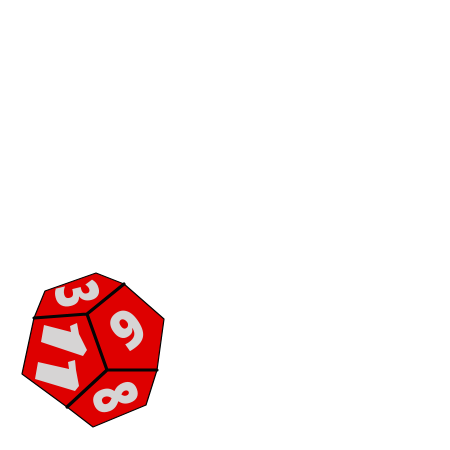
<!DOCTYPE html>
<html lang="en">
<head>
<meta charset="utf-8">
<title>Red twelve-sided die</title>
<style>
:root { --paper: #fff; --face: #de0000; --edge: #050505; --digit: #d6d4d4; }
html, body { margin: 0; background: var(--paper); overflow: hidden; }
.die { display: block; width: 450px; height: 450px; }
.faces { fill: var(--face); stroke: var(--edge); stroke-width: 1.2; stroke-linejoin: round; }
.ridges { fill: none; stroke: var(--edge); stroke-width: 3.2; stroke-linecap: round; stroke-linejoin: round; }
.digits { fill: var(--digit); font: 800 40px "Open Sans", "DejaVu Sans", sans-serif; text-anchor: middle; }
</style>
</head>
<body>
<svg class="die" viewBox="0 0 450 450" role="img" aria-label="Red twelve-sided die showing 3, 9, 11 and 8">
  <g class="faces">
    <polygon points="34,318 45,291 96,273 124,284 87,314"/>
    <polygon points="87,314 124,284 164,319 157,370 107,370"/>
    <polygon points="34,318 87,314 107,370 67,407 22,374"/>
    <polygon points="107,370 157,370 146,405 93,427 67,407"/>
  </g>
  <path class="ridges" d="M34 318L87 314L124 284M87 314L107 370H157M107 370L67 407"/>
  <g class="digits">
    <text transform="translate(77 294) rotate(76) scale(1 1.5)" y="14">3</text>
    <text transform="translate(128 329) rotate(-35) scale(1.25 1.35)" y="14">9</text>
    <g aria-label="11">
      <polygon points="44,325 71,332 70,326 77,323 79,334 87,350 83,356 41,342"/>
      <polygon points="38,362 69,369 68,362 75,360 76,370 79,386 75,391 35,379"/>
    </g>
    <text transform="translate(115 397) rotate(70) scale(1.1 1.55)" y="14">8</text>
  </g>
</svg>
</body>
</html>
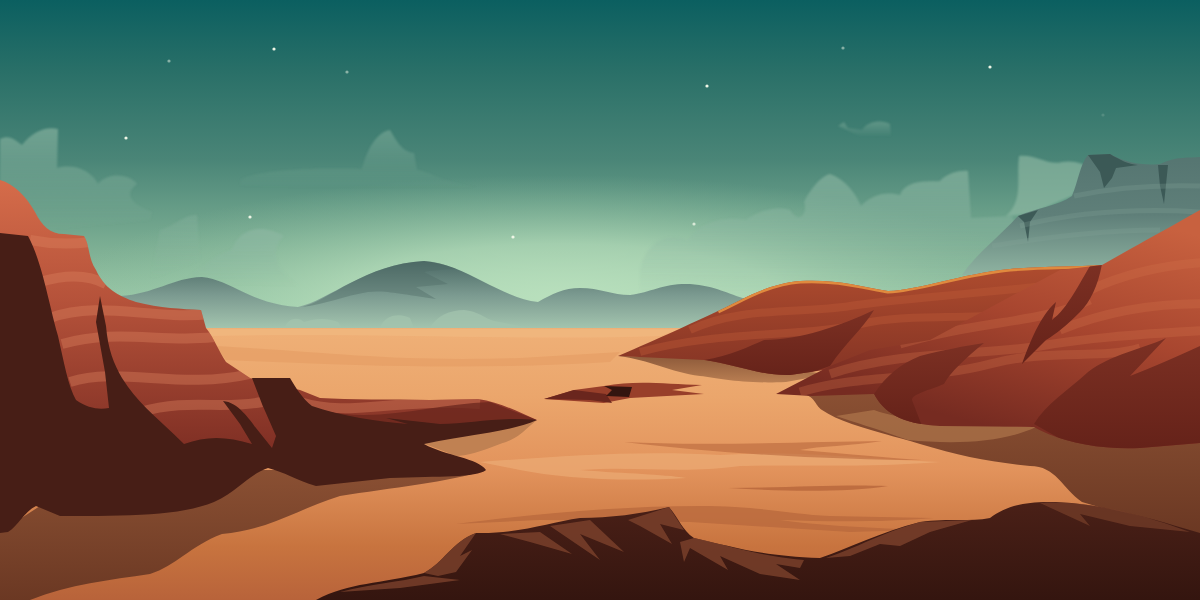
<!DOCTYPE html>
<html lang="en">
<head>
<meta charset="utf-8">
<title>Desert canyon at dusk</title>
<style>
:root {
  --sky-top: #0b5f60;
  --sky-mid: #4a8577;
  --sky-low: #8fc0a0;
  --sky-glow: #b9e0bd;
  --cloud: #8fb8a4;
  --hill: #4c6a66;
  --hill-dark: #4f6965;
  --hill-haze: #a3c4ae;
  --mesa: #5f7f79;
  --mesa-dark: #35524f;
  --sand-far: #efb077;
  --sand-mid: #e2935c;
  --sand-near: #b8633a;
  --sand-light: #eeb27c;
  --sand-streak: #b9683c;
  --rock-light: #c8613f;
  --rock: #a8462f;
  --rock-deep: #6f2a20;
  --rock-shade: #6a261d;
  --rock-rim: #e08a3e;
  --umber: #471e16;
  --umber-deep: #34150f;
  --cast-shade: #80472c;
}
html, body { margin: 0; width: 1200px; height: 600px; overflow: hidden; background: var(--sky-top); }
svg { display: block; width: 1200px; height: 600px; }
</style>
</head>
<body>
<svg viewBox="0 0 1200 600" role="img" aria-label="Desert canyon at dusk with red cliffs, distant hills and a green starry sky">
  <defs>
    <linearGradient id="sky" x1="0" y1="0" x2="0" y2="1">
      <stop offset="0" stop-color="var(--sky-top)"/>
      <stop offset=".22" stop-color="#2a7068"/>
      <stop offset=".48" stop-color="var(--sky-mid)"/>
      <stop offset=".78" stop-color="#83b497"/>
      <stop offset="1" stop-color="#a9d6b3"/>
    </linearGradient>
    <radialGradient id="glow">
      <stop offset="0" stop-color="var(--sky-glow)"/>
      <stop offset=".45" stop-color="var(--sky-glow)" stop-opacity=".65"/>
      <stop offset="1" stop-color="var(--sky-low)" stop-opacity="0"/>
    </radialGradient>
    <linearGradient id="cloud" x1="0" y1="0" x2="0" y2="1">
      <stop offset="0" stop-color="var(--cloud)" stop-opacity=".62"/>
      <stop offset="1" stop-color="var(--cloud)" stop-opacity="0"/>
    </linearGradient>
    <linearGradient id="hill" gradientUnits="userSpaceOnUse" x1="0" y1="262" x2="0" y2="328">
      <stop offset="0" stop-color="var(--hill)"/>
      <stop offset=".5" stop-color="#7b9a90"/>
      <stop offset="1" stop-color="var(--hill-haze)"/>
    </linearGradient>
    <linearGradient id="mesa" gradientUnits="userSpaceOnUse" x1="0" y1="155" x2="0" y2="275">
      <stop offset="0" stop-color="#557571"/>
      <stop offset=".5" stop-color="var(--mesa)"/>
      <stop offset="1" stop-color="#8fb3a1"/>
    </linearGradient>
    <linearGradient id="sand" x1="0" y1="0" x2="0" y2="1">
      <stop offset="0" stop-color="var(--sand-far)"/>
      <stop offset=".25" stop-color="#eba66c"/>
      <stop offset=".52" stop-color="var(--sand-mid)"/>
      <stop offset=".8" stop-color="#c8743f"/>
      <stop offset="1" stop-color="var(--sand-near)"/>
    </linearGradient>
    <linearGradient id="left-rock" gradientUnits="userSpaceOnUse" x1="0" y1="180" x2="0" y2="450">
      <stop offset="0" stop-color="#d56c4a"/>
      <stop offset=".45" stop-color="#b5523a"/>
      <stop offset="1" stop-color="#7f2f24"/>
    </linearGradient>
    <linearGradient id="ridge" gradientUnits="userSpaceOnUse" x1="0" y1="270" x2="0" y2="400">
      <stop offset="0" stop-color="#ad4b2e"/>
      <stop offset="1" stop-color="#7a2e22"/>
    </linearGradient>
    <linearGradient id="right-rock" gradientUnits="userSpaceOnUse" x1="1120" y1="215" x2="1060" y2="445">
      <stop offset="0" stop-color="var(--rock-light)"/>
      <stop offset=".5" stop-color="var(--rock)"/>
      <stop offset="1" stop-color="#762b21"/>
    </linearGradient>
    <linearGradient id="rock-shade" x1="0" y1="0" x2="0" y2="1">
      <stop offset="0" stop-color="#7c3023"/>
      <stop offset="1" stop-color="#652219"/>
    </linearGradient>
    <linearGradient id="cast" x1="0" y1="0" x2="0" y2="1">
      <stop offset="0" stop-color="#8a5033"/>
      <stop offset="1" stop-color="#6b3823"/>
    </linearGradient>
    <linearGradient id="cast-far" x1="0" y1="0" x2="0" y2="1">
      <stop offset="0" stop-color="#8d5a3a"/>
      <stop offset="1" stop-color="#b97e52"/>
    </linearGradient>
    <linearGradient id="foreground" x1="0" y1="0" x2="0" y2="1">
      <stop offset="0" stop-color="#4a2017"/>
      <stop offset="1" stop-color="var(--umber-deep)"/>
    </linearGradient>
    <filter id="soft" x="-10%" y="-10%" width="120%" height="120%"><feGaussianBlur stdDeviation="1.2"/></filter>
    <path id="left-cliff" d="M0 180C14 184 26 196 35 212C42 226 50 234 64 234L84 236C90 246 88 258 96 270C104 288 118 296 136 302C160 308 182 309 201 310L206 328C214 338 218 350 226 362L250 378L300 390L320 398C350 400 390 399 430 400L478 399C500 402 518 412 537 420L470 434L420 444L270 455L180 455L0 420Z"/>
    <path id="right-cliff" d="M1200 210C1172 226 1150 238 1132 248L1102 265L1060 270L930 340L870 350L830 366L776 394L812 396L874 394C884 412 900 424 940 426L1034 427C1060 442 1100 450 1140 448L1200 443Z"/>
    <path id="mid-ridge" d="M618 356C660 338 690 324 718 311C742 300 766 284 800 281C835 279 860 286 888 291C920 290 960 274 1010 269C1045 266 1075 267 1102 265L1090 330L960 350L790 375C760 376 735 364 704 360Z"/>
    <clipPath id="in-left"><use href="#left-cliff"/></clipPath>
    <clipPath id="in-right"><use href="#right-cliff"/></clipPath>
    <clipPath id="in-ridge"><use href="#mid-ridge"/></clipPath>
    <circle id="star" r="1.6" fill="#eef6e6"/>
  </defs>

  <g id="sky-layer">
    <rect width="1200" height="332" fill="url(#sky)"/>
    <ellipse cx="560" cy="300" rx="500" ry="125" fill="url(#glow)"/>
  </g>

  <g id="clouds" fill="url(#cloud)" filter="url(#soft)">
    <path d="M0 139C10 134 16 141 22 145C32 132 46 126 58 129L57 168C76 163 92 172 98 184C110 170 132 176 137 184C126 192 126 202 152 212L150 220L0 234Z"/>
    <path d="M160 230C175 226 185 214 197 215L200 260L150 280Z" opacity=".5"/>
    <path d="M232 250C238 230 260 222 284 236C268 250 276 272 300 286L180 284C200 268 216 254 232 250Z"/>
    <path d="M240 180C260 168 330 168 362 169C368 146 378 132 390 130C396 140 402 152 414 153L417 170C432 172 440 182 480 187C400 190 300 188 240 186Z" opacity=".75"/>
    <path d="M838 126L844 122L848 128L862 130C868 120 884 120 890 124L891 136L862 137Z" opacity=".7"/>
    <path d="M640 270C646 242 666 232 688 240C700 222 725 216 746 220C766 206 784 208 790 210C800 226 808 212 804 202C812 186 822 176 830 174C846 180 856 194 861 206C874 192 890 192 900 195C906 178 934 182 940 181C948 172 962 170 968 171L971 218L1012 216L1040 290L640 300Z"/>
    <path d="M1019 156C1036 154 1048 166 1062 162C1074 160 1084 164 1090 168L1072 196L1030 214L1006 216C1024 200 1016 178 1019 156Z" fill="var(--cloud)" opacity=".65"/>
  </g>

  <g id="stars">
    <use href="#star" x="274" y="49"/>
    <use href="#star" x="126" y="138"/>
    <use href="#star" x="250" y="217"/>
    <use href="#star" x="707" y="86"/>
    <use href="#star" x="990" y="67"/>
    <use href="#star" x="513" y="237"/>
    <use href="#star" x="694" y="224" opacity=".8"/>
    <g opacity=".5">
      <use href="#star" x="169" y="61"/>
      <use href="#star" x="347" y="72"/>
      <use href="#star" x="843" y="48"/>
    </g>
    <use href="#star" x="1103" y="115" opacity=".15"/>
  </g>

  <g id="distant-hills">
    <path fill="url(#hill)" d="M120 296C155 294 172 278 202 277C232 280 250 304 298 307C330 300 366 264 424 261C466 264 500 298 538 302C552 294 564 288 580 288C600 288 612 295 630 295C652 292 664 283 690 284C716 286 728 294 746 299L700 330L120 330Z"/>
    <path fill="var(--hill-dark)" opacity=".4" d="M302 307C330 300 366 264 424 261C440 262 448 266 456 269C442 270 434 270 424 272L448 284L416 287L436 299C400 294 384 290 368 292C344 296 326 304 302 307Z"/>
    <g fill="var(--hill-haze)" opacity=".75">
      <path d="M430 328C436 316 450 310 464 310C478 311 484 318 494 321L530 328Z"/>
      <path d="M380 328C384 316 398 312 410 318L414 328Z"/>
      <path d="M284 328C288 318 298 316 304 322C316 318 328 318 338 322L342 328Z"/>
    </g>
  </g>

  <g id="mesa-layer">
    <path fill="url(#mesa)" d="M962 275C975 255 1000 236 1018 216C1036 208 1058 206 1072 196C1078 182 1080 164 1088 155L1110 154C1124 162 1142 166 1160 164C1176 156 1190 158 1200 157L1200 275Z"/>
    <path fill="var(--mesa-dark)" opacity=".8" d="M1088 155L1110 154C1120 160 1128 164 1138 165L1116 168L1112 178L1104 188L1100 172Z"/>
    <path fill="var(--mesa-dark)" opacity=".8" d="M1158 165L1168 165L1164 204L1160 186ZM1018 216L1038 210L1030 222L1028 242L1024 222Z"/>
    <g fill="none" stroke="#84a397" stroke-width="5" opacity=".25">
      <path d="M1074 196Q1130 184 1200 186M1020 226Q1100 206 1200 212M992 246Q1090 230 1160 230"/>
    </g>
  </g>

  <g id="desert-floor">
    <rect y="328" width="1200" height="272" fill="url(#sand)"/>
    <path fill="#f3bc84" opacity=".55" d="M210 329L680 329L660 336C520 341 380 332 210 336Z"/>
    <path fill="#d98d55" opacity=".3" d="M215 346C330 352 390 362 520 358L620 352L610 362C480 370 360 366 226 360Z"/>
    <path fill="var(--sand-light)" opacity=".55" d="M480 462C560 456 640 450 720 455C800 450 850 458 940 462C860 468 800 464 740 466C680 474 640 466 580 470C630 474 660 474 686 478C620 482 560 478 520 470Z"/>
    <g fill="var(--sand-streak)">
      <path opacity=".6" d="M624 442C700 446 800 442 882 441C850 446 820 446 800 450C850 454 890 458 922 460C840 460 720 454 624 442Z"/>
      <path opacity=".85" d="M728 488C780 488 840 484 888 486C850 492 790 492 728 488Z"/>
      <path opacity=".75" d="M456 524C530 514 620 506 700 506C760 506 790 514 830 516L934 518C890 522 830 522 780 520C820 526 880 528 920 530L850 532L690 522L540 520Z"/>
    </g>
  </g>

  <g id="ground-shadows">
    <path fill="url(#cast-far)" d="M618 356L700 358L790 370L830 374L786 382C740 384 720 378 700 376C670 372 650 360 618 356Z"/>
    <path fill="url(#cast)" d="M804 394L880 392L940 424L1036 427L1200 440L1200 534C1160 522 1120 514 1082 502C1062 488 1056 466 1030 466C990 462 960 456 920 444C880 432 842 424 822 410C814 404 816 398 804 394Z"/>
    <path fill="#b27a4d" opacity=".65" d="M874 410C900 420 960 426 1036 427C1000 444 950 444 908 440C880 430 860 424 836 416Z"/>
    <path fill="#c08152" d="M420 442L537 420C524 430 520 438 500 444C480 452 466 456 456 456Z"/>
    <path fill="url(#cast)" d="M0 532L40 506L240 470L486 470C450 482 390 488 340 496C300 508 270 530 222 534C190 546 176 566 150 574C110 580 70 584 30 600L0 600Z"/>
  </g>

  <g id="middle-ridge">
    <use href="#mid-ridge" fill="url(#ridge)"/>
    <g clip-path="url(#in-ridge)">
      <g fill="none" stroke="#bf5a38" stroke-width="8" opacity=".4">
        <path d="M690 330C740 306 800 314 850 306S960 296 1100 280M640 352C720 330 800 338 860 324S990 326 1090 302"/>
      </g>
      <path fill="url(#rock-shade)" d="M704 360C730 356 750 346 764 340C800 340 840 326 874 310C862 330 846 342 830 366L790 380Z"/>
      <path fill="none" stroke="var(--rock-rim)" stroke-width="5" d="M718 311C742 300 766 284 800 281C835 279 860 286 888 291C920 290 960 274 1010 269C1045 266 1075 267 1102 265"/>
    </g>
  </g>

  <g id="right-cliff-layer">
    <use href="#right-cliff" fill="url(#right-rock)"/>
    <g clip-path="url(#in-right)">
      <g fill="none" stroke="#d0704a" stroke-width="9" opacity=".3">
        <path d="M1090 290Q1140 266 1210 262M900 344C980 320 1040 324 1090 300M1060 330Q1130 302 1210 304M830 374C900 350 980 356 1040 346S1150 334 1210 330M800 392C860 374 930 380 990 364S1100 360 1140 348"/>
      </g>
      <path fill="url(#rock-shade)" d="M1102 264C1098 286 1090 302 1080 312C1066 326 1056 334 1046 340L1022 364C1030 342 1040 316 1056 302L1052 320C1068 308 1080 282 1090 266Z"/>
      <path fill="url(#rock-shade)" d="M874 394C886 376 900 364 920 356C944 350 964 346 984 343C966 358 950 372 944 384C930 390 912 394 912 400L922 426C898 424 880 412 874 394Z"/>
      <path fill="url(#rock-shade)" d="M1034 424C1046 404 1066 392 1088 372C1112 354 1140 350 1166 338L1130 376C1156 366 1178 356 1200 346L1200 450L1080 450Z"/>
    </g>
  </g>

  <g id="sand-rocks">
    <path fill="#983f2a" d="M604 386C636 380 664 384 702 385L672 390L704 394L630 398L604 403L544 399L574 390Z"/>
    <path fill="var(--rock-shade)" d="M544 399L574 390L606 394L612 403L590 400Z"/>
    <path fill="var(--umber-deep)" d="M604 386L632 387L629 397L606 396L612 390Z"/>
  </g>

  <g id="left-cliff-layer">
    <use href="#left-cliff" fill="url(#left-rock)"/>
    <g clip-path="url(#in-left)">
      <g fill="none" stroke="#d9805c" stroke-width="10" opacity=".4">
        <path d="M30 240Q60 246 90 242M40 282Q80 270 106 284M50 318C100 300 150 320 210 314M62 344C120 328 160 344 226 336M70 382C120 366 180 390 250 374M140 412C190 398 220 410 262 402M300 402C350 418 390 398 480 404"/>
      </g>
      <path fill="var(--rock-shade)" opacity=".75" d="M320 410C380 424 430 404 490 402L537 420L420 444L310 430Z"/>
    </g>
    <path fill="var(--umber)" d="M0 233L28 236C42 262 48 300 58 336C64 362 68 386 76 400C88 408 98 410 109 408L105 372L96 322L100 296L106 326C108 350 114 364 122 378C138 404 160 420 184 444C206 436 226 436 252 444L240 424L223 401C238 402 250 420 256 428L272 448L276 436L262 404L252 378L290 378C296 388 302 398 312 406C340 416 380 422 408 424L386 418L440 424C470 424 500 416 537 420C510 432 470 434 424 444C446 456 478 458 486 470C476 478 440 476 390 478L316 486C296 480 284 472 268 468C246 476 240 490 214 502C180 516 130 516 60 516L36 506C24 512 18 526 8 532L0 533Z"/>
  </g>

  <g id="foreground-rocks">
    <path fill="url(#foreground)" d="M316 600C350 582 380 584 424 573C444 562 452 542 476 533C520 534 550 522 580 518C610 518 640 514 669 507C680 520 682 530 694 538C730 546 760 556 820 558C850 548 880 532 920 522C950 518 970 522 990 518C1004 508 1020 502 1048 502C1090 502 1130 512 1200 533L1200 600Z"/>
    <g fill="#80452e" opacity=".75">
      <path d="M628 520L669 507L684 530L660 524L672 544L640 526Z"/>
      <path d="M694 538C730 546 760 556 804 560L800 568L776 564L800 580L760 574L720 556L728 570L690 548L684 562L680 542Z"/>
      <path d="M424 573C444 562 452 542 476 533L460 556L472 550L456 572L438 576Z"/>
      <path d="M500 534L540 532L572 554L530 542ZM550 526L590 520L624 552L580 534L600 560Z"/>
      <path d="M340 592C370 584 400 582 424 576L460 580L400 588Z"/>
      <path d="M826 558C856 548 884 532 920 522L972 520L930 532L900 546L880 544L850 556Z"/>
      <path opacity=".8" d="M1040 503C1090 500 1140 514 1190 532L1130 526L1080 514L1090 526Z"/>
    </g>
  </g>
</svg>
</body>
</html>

WHAT IS BEING ASKED
Each line from the first line of the listing through the line with "124,284 164,319 157,370" must be printed exactly, both ends included, and no picture may appear.

RESULT
<!DOCTYPE html>
<html lang="en">
<head>
<meta charset="utf-8">
<title>Red twelve-sided die</title>
<style>
:root { --paper: #fff; --face: #de0000; --edge: #050505; --digit: #d6d4d4; }
html, body { margin: 0; background: var(--paper); overflow: hidden; }
.die { display: block; width: 450px; height: 450px; }
.faces { fill: var(--face); stroke: var(--edge); stroke-width: 1.2; stroke-linejoin: round; }
.ridges { fill: none; stroke: var(--edge); stroke-width: 3.2; stroke-linecap: round; stroke-linejoin: round; }
.digits { fill: var(--digit); font: 800 40px "Open Sans", "DejaVu Sans", sans-serif; text-anchor: middle; }
</style>
</head>
<body>
<svg class="die" viewBox="0 0 450 450" role="img" aria-label="Red twelve-sided die showing 3, 9, 11 and 8">
  <g class="faces">
    <polygon points="34,318 45,291 96,273 124,284 87,314"/>
    <polygon points="87,314 124,284 164,319 157,370 107,370"/>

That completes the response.